Dataset items:
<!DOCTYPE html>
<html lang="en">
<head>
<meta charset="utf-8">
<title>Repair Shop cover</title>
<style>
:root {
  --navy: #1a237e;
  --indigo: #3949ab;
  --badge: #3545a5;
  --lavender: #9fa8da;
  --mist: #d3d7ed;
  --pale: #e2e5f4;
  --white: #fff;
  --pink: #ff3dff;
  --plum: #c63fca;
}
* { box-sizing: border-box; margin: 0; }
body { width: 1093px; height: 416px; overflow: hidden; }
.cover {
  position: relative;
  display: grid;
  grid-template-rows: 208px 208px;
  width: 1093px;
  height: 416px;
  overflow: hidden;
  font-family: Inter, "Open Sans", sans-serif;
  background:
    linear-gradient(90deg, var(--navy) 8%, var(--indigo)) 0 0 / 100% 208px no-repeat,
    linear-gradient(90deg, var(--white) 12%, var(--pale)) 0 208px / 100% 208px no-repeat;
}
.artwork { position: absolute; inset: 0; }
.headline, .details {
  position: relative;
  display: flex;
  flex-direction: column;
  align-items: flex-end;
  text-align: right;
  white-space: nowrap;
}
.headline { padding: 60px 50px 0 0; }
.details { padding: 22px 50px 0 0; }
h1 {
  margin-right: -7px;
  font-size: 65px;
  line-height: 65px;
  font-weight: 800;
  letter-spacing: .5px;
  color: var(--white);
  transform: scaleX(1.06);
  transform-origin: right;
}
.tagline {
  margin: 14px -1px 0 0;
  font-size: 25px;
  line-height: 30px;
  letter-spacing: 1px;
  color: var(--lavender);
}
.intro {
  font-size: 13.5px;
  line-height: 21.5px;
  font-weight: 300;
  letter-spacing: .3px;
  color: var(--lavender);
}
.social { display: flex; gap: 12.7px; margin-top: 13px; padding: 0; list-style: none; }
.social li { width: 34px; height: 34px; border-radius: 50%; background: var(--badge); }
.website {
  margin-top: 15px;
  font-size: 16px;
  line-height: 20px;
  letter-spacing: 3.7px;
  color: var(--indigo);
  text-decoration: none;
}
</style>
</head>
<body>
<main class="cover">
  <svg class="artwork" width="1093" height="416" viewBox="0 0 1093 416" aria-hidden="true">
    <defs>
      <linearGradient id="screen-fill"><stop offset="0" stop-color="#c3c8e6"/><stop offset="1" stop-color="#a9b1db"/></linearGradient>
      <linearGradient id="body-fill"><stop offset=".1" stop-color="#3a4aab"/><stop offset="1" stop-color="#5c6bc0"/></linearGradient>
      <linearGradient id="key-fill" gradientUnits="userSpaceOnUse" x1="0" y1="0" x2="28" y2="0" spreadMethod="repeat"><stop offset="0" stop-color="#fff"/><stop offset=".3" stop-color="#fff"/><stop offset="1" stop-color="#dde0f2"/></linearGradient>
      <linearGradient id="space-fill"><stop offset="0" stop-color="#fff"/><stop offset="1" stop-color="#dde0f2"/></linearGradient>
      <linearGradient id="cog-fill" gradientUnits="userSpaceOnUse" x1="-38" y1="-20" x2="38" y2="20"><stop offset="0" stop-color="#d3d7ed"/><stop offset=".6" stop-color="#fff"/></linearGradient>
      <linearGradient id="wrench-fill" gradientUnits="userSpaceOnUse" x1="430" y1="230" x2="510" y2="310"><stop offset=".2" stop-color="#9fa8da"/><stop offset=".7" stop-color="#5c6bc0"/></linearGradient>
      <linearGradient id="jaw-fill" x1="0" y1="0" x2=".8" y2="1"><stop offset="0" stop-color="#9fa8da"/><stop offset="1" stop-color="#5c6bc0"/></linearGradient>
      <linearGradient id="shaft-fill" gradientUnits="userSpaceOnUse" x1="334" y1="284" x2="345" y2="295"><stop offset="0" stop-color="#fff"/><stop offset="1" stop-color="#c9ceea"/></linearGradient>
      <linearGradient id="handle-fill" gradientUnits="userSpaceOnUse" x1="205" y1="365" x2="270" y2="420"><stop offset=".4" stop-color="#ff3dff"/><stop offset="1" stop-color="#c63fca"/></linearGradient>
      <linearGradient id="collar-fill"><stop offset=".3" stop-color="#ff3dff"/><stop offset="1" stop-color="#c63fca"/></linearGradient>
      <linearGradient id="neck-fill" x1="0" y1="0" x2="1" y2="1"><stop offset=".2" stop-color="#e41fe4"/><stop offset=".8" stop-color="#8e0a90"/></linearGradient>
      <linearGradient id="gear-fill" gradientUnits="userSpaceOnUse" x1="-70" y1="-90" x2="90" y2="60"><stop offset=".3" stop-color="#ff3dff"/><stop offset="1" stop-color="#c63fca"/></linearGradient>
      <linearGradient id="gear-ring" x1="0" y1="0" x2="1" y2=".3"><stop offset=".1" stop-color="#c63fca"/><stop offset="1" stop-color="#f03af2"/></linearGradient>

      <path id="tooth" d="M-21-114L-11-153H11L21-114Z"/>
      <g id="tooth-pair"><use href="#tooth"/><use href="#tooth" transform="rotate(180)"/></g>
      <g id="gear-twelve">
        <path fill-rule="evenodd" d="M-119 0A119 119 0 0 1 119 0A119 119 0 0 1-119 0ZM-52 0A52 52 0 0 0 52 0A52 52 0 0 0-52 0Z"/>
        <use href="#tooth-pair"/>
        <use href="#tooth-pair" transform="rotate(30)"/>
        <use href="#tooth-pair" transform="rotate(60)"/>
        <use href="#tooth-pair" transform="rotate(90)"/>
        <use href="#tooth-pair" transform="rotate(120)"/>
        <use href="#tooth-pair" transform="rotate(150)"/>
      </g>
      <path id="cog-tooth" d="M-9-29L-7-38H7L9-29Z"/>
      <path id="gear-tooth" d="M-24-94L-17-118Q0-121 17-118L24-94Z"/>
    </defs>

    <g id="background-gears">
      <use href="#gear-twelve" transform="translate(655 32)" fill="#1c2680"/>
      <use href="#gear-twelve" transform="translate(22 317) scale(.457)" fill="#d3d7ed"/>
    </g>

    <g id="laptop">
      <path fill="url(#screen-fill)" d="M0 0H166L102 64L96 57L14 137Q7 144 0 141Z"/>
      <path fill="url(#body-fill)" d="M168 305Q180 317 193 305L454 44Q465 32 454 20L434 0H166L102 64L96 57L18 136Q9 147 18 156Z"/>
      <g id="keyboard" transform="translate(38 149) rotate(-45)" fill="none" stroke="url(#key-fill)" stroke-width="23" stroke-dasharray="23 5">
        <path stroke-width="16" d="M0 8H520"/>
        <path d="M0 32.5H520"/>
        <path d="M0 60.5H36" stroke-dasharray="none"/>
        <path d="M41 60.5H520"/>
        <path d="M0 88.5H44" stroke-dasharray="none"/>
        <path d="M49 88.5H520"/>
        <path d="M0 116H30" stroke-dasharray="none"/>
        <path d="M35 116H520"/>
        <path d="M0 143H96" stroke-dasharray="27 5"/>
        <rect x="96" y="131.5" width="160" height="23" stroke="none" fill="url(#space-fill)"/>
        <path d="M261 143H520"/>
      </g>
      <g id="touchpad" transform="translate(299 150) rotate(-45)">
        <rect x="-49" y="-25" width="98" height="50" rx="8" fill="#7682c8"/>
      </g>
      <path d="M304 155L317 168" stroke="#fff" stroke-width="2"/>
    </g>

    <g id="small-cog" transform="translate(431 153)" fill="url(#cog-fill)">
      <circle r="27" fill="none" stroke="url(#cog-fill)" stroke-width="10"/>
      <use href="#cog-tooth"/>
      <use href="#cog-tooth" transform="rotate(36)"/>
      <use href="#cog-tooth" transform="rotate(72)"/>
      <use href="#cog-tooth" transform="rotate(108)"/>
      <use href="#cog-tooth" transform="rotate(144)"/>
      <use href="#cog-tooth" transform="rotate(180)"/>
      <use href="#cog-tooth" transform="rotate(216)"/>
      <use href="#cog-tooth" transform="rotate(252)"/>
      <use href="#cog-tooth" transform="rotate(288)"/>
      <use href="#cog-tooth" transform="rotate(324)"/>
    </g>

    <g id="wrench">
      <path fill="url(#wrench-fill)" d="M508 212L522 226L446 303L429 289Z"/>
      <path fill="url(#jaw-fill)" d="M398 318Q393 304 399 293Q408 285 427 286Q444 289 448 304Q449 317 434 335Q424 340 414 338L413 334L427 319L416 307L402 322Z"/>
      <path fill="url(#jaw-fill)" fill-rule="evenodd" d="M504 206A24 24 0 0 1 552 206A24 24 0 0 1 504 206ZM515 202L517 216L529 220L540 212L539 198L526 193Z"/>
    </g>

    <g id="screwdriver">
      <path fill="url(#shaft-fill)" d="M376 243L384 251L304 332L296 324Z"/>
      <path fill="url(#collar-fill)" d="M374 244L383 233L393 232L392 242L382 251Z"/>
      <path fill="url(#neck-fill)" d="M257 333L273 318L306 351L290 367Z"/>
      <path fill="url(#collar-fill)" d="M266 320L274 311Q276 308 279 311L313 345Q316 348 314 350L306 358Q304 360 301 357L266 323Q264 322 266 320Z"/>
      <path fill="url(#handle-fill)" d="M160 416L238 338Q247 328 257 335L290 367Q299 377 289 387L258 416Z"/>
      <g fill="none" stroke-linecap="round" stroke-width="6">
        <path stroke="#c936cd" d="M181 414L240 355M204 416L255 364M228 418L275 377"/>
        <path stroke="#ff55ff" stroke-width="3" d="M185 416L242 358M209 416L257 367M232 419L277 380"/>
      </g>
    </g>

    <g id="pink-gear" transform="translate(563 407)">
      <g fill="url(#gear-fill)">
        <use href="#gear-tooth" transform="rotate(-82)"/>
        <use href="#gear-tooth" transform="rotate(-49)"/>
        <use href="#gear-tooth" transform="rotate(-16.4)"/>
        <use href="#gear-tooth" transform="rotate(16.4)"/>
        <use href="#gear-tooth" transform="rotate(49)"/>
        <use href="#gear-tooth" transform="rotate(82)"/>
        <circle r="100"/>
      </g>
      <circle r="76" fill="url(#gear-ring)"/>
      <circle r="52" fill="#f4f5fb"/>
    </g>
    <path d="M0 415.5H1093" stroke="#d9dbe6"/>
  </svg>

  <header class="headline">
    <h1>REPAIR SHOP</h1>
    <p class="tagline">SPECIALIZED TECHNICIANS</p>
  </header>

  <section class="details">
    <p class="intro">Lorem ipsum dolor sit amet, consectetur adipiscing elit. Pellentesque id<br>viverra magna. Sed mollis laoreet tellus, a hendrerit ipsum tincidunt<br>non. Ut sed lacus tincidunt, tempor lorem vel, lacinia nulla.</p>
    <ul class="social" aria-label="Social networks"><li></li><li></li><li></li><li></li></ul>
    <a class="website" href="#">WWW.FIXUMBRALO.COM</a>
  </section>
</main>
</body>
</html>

BRIEF: Print, please, the lines above from the very first through the one that holds "--white: #fff;", both included, word for word and with nothing else.

EXERCISE RESULT:
<!DOCTYPE html>
<html lang="en">
<head>
<meta charset="utf-8">
<title>Repair Shop cover</title>
<style>
:root {
  --navy: #1a237e;
  --indigo: #3949ab;
  --badge: #3545a5;
  --lavender: #9fa8da;
  --mist: #d3d7ed;
  --pale: #e2e5f4;
  --white: #fff;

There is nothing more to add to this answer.